Well, the school year has started, and while our school is awesome about not assigning too much homework (none yet, really), our days have still been busy with school, sports, Scouts, and being exhausted. We’ve still managed to fit in reading almost every day, but sometimes it really is only 10 minutes. The result of that is that the kids are reading a lot of different books right now-they each have their own series that they read on their own or that I read to them, and we have a couple of books that I’ve been reading to both of them. (Even though they each listen to the other one’s book as well.) I’m passing on the habit of reading multiple books at once, and I think I’m ok with it! Let me know what you’ve been reading with your kids this week!
My 6-year-old still loves the Treehouse books, and we are on the third in the series. There are now 39 stories, and Terry and Andy have to deal with an out of control once-upon-a-time machine, an un-inventor, and re-creating their treehouse (and the entire world) from scratch. These books are ridiculous in the best way possible, and this one is no exception. My 6-year-old can’t wait to read about what happens to Andy and Terry next every night (my 8-year-old loves them too), and this is definitely “his” series. Not surprisingly, The Cat on the Mat is Flat is also a big hit with him. It just so happens to be written and illustrated by the same author and illustrator of the Treehouse books. Andy Griffiths and Terry Denton make a great pair, and if I didn’t know that they met as adults, I would assume they’ve been friends since childhood. Their books are dreams come true for kids who love being silly and wild, and they are wonderful examples of how it’s ok to be creative to the point of absurdity. The Cat on the Mat is Flat is excellent for beginning and emerging readers-the text is simple enough to read, but there are some challenging words and it is, of course, a wacky good time.
Y’all, we are up to our eyeballs in Harry Potter over here, and I’m ok with that! My 8-year-old is reading the fourth book at home (usually with me), but he checked out the second book at school (even though we own 2 copies) so that he can re-read it in his free time. We are also listening to the second book in the car (Jim Dale is an incredible narrator), and you can guess what I’ll be ordering for his Halloween costume. The one caveat I have here is that we might take a break after the fourth book, depending on my son handles it. This one is really where the books take a darker turn, and I’m not sure how well he would comprehend the last 3 in the series. However, it’s taking us quite awhile to get through The Goblet of Fire, so it might not be an issue at all.

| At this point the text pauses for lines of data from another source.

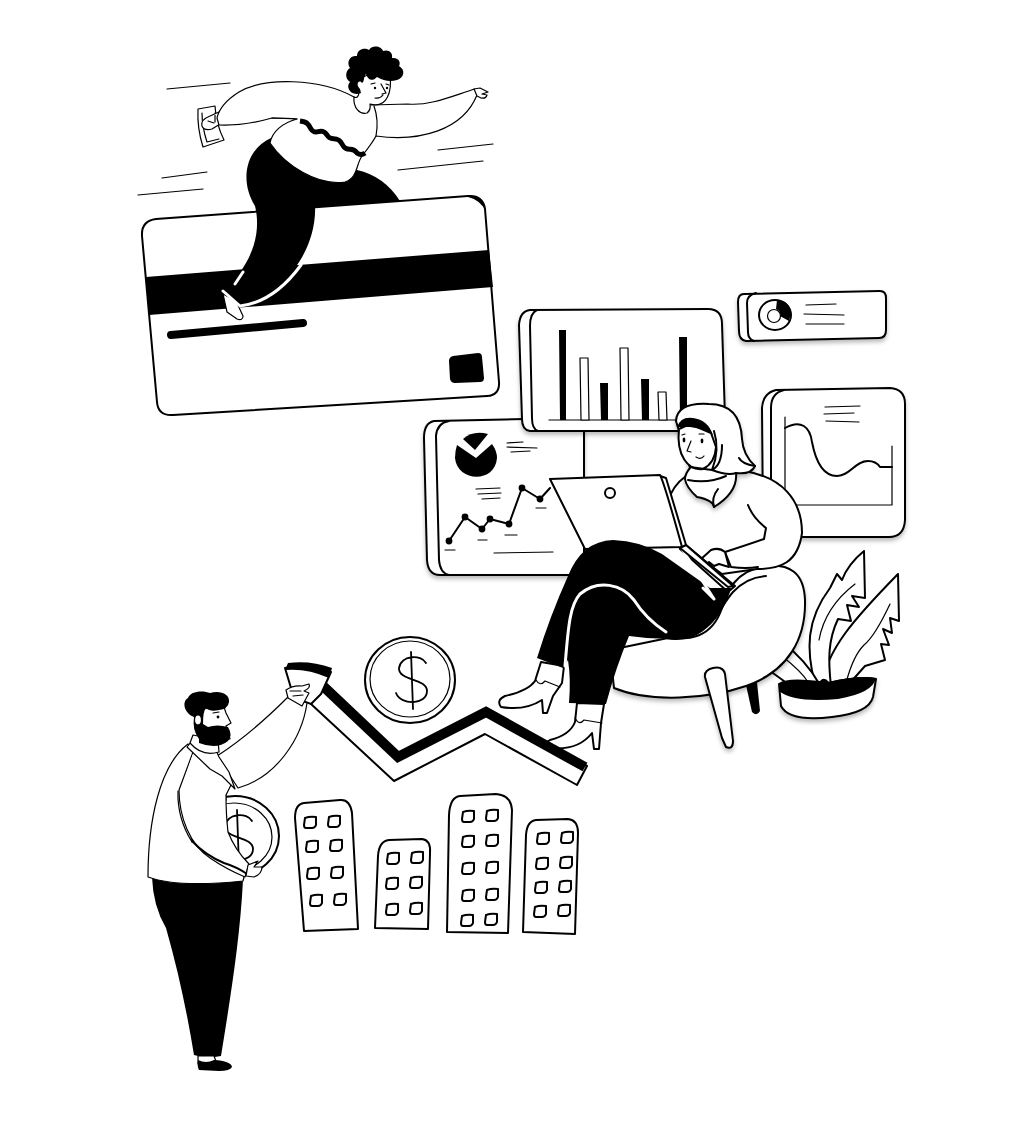
<!DOCTYPE html>
<html lang="en">
<head>
<meta charset="utf-8">
<title>Finance illustrations</title>
<style>
:root{--ink:#000;--paper:#fff;--shade:#0004}
html,body{margin:0;background:var(--paper);overflow:hidden}
svg{display:block;width:1015px;height:1131px}
.line{fill:var(--paper);stroke:var(--ink);stroke-width:2;stroke-linejoin:round;stroke-linecap:round}
.fine{stroke-width:1.2}
.bold{stroke-width:2.6}
.open{fill:none}
.solid{fill:var(--ink)}
.paper{fill:var(--paper)}
.raised{filter:drop-shadow(0 3px 2px var(--shade))}
.gap{fill:none;stroke:var(--paper);stroke-width:3;stroke-linecap:round}
.dollar{fill:none;stroke:var(--ink);stroke-width:1.8;stroke-linecap:round}
</style>
</head>
<body>
<svg viewBox="0 0 1015 1131" role="img" aria-label="Three line illustrations about money: a runner on a bank card, a woman with a laptop and charts, a man raising a growth line over buildings">
<defs>
<path id="window" class="line" stroke-width="1.6" d="M1 2Q6 0 12 1V9Q11 12 8 12L2 12Q0 12 0 9Z"/>
<g id="window-row"><use href="#window"/><use href="#window" x="24" y="-1"/></g>
<path id="dollar-sign" class="dollar" d="M14-17C9-26-11-25-13-12C-14 1 15-2 15 11C15 25-11 26-16 13M-1-28L1 29"/>
</defs>

<g id="card-runner">
  <path id="speed-lines" class="line fine open" d="M167 89L230 83M162 178L207 172M138 195L203 189M438 150L493 144M398 170L483 161"/>
  <g id="bank-card">
    <path class="line" d="M156 219L468 196Q483 195 485 209L499 382Q500 395 487 396L173 415Q158 416 157 402L142 236Q141 221 156 219Z"/>
    <path class="solid" d="M468 195Q484 196 486 212Q481 200 468 197ZM146 277L489 250L493 287L149 315Z"/>
    <path d="M171 335L303 323" fill="none" stroke="var(--ink)" stroke-width="8" stroke-linecap="round"/>
    <path class="solid" d="M453 356L478 353Q482 353 482 357L484 378Q484 382 480 382L455 383Q451 383 450 379L449 361Q449 357 453 356Z"/>
  </g>
  <path id="back-leg" class="solid" d="M310 178L357 170Q384 176 400 201L313 207Z"/>
  <path id="shoe" class="line fine" d="M223 294L236 301L243 316Q243 321 237 319L227 312Z"/>
  <path id="front-leg" class="solid" d="M271 138C246 149 239 180 255 206C261 230 255 262 223 291L240 306C272 302 318 258 315 204Q344 202 352 180Z"/>
  <path class="gap" stroke-width="2" d="M223 291L240 306Q274 302 301 265M243 272L235 284"/>
  <g id="banknote">
    <path class="line fine" d="M198 109L215 106Q216 124 224 140L203 147Q197 128 198 109Z"/>
    <path class="line fine open" d="M202 113Q202 127 207 142L219 139"/>
    <path class="line fine" d="M219 112L210 116Q200 120 202 126Q204 131 212 129L220 124ZM208 121L214 123M215 113V122"/>
  </g>
  <path id="sweater" class="line fine" d="M354 97C320 78 264 77 239 92Q220 104 217 118L219 125Q244 126 272 118L297 119C282 123 272 132 270 143C285 165 317 186 345 182C358 178 356 164 362 156Q373 142 376 136C420 142 463 130 477 95L475 89C452 96 430 106 408 104L371 105Z"/>
  <path class="line fine open" d="M272 118Q288 118 297 119M376 136Q379 120 374 106"/>
  <path id="sweater-wave" d="M300 121C307 122 308 123 311 129C316 137 321 126 327 135C331 143 337 134 342 144C347 154 352 145 357 153Q361 156 365 153" fill="none" stroke="var(--ink)" stroke-width="5"/>
  <path id="pointing-hand" class="line fine" d="M474 89L480 88L488 92L482 94L487 95Q486 99 481 98L477 96Z"/>
  <path id="head" class="line fine" d="M361 78C353 78 354 88 359 93Q358 99 354 97C353 108 360 115 367 113Q371 110 370 104C388 109 392 90 390 75L374 72Z"/>
  <path id="curly-hair" class="solid" d="M361 93C351 97 345 87 350 82C344 78 346 70 350 68C346 62 350 55 357 56C357 49 365 47 369 50C373 44 382 47 383 51C389 49 393 53 392 58C399 57 401 63 399 66C406 70 404 78 397 80C390 82 384 81 377 77C372 82 368 80 366 74C363 77 365 81 362 83C359 79 355 84 360 89Z"/>
  <path class="line fine open" d="M375 98Q380 99 383 95M381 84L386 93L382 94M371 84L375 83M386 84L389 85"/>
  <circle class="solid" cx="375" cy="88" r="1.2"/><circle class="solid" cx="387" cy="88" r="1.2"/>
</g>

<g id="dashboard-woman">
  <g id="report-panel">
    <path class="line raised" d="M434 421L576 418Q584 418 584 428V575L440 575Q428 575 427 560L424 438Q424 423 434 421Z"/>
    <path class="line open" d="M449 421Q437 423 436 436L439 560Q440 573 449 575"/>
    <path class="solid" d="M457 445Q455 451 455 458C457 482 495 484 497 458Q497 451 492 444L476 458Z"/>
    <path class="solid" d="M463 439Q473 430 488 434L475 450Z"/>
    <path class="line fine open" d="M507 443L523 442M507 447L537 448M511 452L530 451M476 489L500 488M478 494L501 493M482 499L500 498M445 550H455M478 540H487M505 535H517M536 508H546M494 553L553 552"/>
    <path class="line open" stroke-width="1.6" d="M449 541L465 517L482 529L490 519L509 524L522 488L540 499L550 488"/>
    <g class="solid"><circle cx="449" cy="541" r="3.4"/><circle cx="465" cy="517" r="3.4"/><circle cx="482" cy="529" r="3.4"/><circle cx="490" cy="519" r="3.4"/><circle cx="509" cy="524" r="3.4"/><circle cx="522" cy="488" r="3.4"/><circle cx="540" cy="499" r="3.4"/></g>
  </g>
  <g id="bar-panel">
    <path class="line raised" d="M530 310L708 309Q722 309 722 324L725 418Q725 431 712 431L530 431Q522 430 522 419L519 325Q520 311 530 310Z"/>
    <path class="line open" d="M537 310Q530 313 530 326L532 418Q532 429 538 431"/>
    <path class="line fine open" d="M549 420H690"/>
    <path class="solid" d="M559 330H566V420H560ZM600 383H608V420H601ZM641 379H649V420H642ZM679 337H687V420H680Z"/>
    <path class="line fine" d="M580 358H588L589 420H581ZM620 348H628L629 420H621ZM658 392H666L667 420H659Z"/>
  </g>
  <g id="ring-panel">
    <path class="line raised" d="M744 294L880 291Q886 291 886 298V330Q886 338 879 338L746 341Q739 340 739 331L738 302Q738 294 744 294Z"/>
    <path class="line open" d="M756 293Q747 295 747 303L748 332Q748 339 754 341"/>
    <ellipse class="line" cx="775" cy="315" rx="16" ry="15"/>
    <path class="solid" d="M777 300Q790 301 791 313L789 321L780 316Q781 311 776 309Z"/>
    <circle class="line fine" cx="774" cy="316" r="6.5"/>
    <path class="line fine open" d="M806 305L836 304M804 314L844 315M806 324H844"/>
  </g>
  <g id="curve-panel">
    <path class="line raised" d="M776 390L890 388Q905 389 905 404V520Q904 537 889 537H776Q764 537 763 520L762 408Q763 393 776 390Z"/>
    <path class="line open" d="M784 390Q771 393 771 408V528"/>
    <path class="line fine open" d="M825 407L860 406M824 414L854 413M826 421L859 422M785 417V505H892V446"/>
    <path class="line open" stroke-width="1.6" d="M785 428C801 419 810 427 812 442C816 463 824 476 837 476C850 476 855 461 868 461Q876 461 880 467L892 467"/>
  </g>
  <g id="plant">
    <path class="line" d="M822 686C826 650 855 618 898 574L899 621L890 618L892 633L883 629L889 645L881 644L885 660L865 666L849 684Z"/>
    <path class="line" d="M815 684C806 650 806 620 830 588L837 574L842 580Q848 564 864 551L865 598L852 596L859 607L847 605L851 621L838 619C828 640 828 660 831 686Z"/>
    <path class="line" d="M788 684L766 668L774 666L771 652L783 657L782 642Q806 660 820 685Z"/>
    <path class="line open fine" d="M819 640Q825 607 855 584M846 683Q853 656 864 645Q875 636 890 604M783 657Q801 671 808 682"/>
    <path class="line raised" d="M779 684L781 706Q789 722 832 717Q869 713 873 697L876 679Q860 676 828 683Z"/>
    <path class="solid" d="M779 683Q787 677 820 681Q824 676 829 682Q858 675 876 678Q873 693 838 699Q794 703 779 691Z"/>
  </g>
  <g id="armchair">
    <path class="solid" d="M744 676L756 673L760 711Q757 717 752 712Z"/>
    <path class="line raised" d="M610 650L614 688C650 703 708 699 746 686C789 671 806 638 805 600C804 573 790 563 764 566C735 572 728 590 722 608C712 638 690 640 668 638Z"/>
    <path class="line raised" d="M705 677Q704 670 713 668Q723 666 725 674L733 741Q733 750 726 747L722 738Z"/>
  </g>
  <path id="blouse" class="line" d="M686 476Q672 486 668 502L684 546L722 574L757 569C780 569 798 563 802 533C802 500 782 477 744 471Z"/>
  <path class="line open" d="M748 505Q753 518 766 528L764 539Q747 545 725 552L731 567Q746 569 758 567"/>
  <path id="hand" class="line" d="M700 560L711 550Q719 547 725 552L729 567L719 564L714 566L709 562L704 565Z"/>
  <g id="headscarf">
    <path class="line raised" d="M676 421C677 406 692 403 709 404C730 404 741 416 742 439Q743 455 755 466Q751 475 736 473Q738 492 714 507Q713 500 697 497Q686 487 685 479Q685 474 690 468Z"/>
    <path class="line" d="M679 429C676 455 688 471 703 469Q715 463 716 447L711 433L690 424Z"/>
    <path class="solid" d="M677 427Q681 416 693 418Q708 420 713 435Q702 428 690 427Z"/>
    <path class="line open" d="M714 431Q720 450 712 470L690 467M722 445Q722 465 712 470Q728 476 736 473M688 480Q708 484 726 476M714 507Q711 498 718 489M739 458Q742 464 755 466"/>
    <path class="line open fine" d="M691 441L687 451L691 452M696 457Q701 460 704 456M682 435L685 434M699 434L704 434"/>
    <ellipse class="solid" cx="684" cy="440" rx="1.4" ry="2.4"/><ellipse class="solid" cx="702" cy="441" rx="1.4" ry="2.4"/>
  </g>
  <g id="laptop">
    <path class="line" d="M660 476L666 478L686 545L735 586L728 592L680 549Z"/>
    <path class="line" d="M550 479L660 475Q664 482 682 547L585 549Z"/>
    <circle class="line" cx="610" cy="493" r="5"/>
  </g>
  <g id="shoes">
    <path class="line" d="M541 662L564 666L562 683L553 696L547 713L543 713L542 700Q525 711 501 707Q496 700 505 696Q528 691 535 681Z"/>
    <path class="line fine open" d="M536 680Q540 687 545 681L560 687"/>
    <path class="line" d="M577 703L604 704L601 723L599 749L594 749L592 733Q578 751 550 748Q540 746 550 740Q570 735 575 722Z"/>
    <path class="line fine open" d="M575 718Q579 726 584 720L602 723"/>
  </g>
  <path id="trousers" class="solid" d="M537 658Q550 616 568 576Q582 541 613 540Q640 541 662 554L710 588H731C724 615 706 635 684 638Q655 640 629 636Q616 667 606 704L569 703Q571 679 568 660L563 668Z"/>
  <path class="gap" stroke-width="5" d="M565 666C568 632 569 606 580 594C598 579 622 584 634 600Q646 619 666 632"/>
  <path class="gap" d="M682 549L714 599M703 588L714 599"/>
  <path class="line" d="M680 548L728 587L733 586L686 545Z"/>
  <path class="line open" d="M666 638C707 645 717 610 733 592Q747 577 766 576"/>
</g>

<g id="growth-man">
  <g id="growth-line">
    <path class="line" stroke-width="1.6" d="M322 684L397 757L486 712L587 766L577 785L485 734L394 781L311 704Z"/>
    <path d="M323 686L398 757L486 712L585 767" fill="none" stroke="var(--ink)" stroke-width="10"/>
    <path class="line" stroke-width="1.6" d="M285 668Q308 664 331 672L321 694L311 704Q297 700 291 688Z"/>
    <path class="solid" d="M285 670L288 663Q310 660 332 668L329 678Q307 668 285 670Z"/>
  </g>
  <g id="coin">
    <ellipse class="line" stroke-width="1.6" cx="410" cy="680" rx="45" ry="43"/>
    <ellipse class="line fine" cx="410" cy="679" rx="40" ry="38"/>
    <use href="#dollar-sign" x="412" y="680"/>
  </g>
  <g id="buildings">
    <path class="line" stroke-width="1.6" d="M304 931L295 818Q295 804 304 803L340 800Q350 799 352 813L358 929Z"/>
    <path class="line" stroke-width="1.6" d="M375 928L378 856Q379 841 389 840L422 839Q431 840 430 853L428 929Z"/>
    <path class="line" stroke-width="1.6" d="M447 932L449 815Q450 797 460 796L496 794Q511 795 512 810L508 933Z"/>
    <path class="line" stroke-width="1.6" d="M523 932L526 835Q527 821 536 820L568 819Q578 820 578 833L575 934Z"/>
    <use href="#window-row" x="304" y="816"/><use href="#window-row" x="306" y="840"/><use href="#window-row" x="307" y="867"/><use href="#window-row" x="310" y="894"/>
    <use href="#window-row" x="387" y="852"/><use href="#window-row" x="386" y="877"/><use href="#window-row" x="386" y="903"/>
    <use href="#window-row" x="462" y="810"/><use href="#window-row" x="462" y="835"/><use href="#window-row" x="462" y="862"/><use href="#window-row" x="462" y="889"/><use href="#window-row" x="461" y="914"/>
    <use href="#window-row" x="537" y="832"/><use href="#window-row" x="536" y="857"/><use href="#window-row" x="535" y="881"/><use href="#window-row" x="534" y="905"/>
  </g>
  <path id="raised-arm" class="line fine" d="M217 756C245 738 270 715 288 697L307 703C302 738 277 777 238 788Z"/>
  <path id="gripping-hand" class="line fine" d="M288 698L286 690Q293 685 302 686L309 684Q311 688 304 691L309 693L302 706ZM290 691L301 691M293 696L303 695"/>
  <g id="held-coin">
    <ellipse class="line" stroke-width="1.6" cx="235" cy="836" rx="44" ry="40"/>
    <ellipse class="line fine" cx="234" cy="837" rx="38" ry="34"/>
    <use href="#dollar-sign" x="238" y="838"/>
  </g>
  <path id="trousers-standing" class="solid" d="M152 877L243 880C240 940 230 1000 221 1056Q206 1059 194 1055C187 1012 178 970 166 928Q153 906 152 877Z"/>
  <path class="line fine" d="M198 1056H214L217 1064H198Z"/>
  <path id="shoe-standing" class="solid" d="M198 1060Q206 1064 214 1060Q231 1061 232 1067Q230 1071 219 1071L199 1070Q197 1066 198 1060Z"/>
  <path id="jacket" class="line fine" d="M188 744C160 765 148 820 148 877C175 887 215 884 243 881L245 873Q220 864 203 850Q193 843 191 838L226 800L225 771Z"/>
  <path id="front-arm" class="line fine" d="M179 790C179 817 190 845 210 858Q226 869 245 877L249 864Q235 850 228 832Q226 815 226 795L232 783Q222 763 196 744Z"/>
  <path d="M178 791Q177 818 192 842" class="line fine open"/>
  <path class="paper" d="M181 789L196 745L224 768L224 800L190 800Z"/>
  <path class="line open" stroke-width="1.6" d="M192 841Q205 855 224 863Q237 867 247 874"/>
  <path id="holding-hand" class="line fine" d="M246 876L248 865L258 861L254 867L262 867Q262 874 254 877Z"/>
  <path id="collar" class="line fine" d="M187 747L191 742L215 748L219 757L229 772L235 789L222 776L210 769Z"/>
  <path class="line fine" d="M193 735L190 743Q202 757 219 752L218 740Z"/>
  <g id="bearded-head">
    <path class="line fine" d="M201 709L224 707L226 713L231 723L226 726L230 739L208 741L195 728Z"/>
    <path class="solid" d="M199 739Q192 730 194 717C185 714 181 702 188 698C190 691 203 690 210 693C220 690 230 694 229 702Q228 709 219 710Q210 712 206 708Q203 711 203 724L208 727Q217 724 228 727Q233 735 228 741Q217 750 199 743Z"/>
    <ellipse class="line fine" cx="198" cy="720" rx="3.5" ry="5"/>
    <path class="line fine open" d="M213 713L219 712M217 737Q222 739 226 736"/>
    <circle class="solid" cx="218" cy="717" r="1.4"/>
  </g>
</g>
</svg>
</body>
</html>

I won a copy of the Benji book from a PR company through Shelf Awareness, and it is such a cute book! It’s about a little boy named Benji who plants a squash seed and waits . . . and waits . . . and waits for it to grow. The illustrations are beautiful, and the story is very sweet, and shows how good it feels to grow something yourself. I would recommend this for younger kids.
This version of The Wizard of Oz is not my ideal. I grabbed it off of one of our bookcases one night because it was too late to read all of their regular books, but they were begging for something, anything, before they went to sleep. I can’t say no to books! The illustrations are nice, but this is a condensed version of the book. I think it’s actually going to work out well for us, because we’ll be able to finish it fairly quickly, but if they like this version (and so far they do) you can bet I’ll be reading the REAL version to them soon after. If you want a sort of entry-level version of Oz, or you have a younger reader who is interested in the story but not ready for a long book, this would be a perfect start.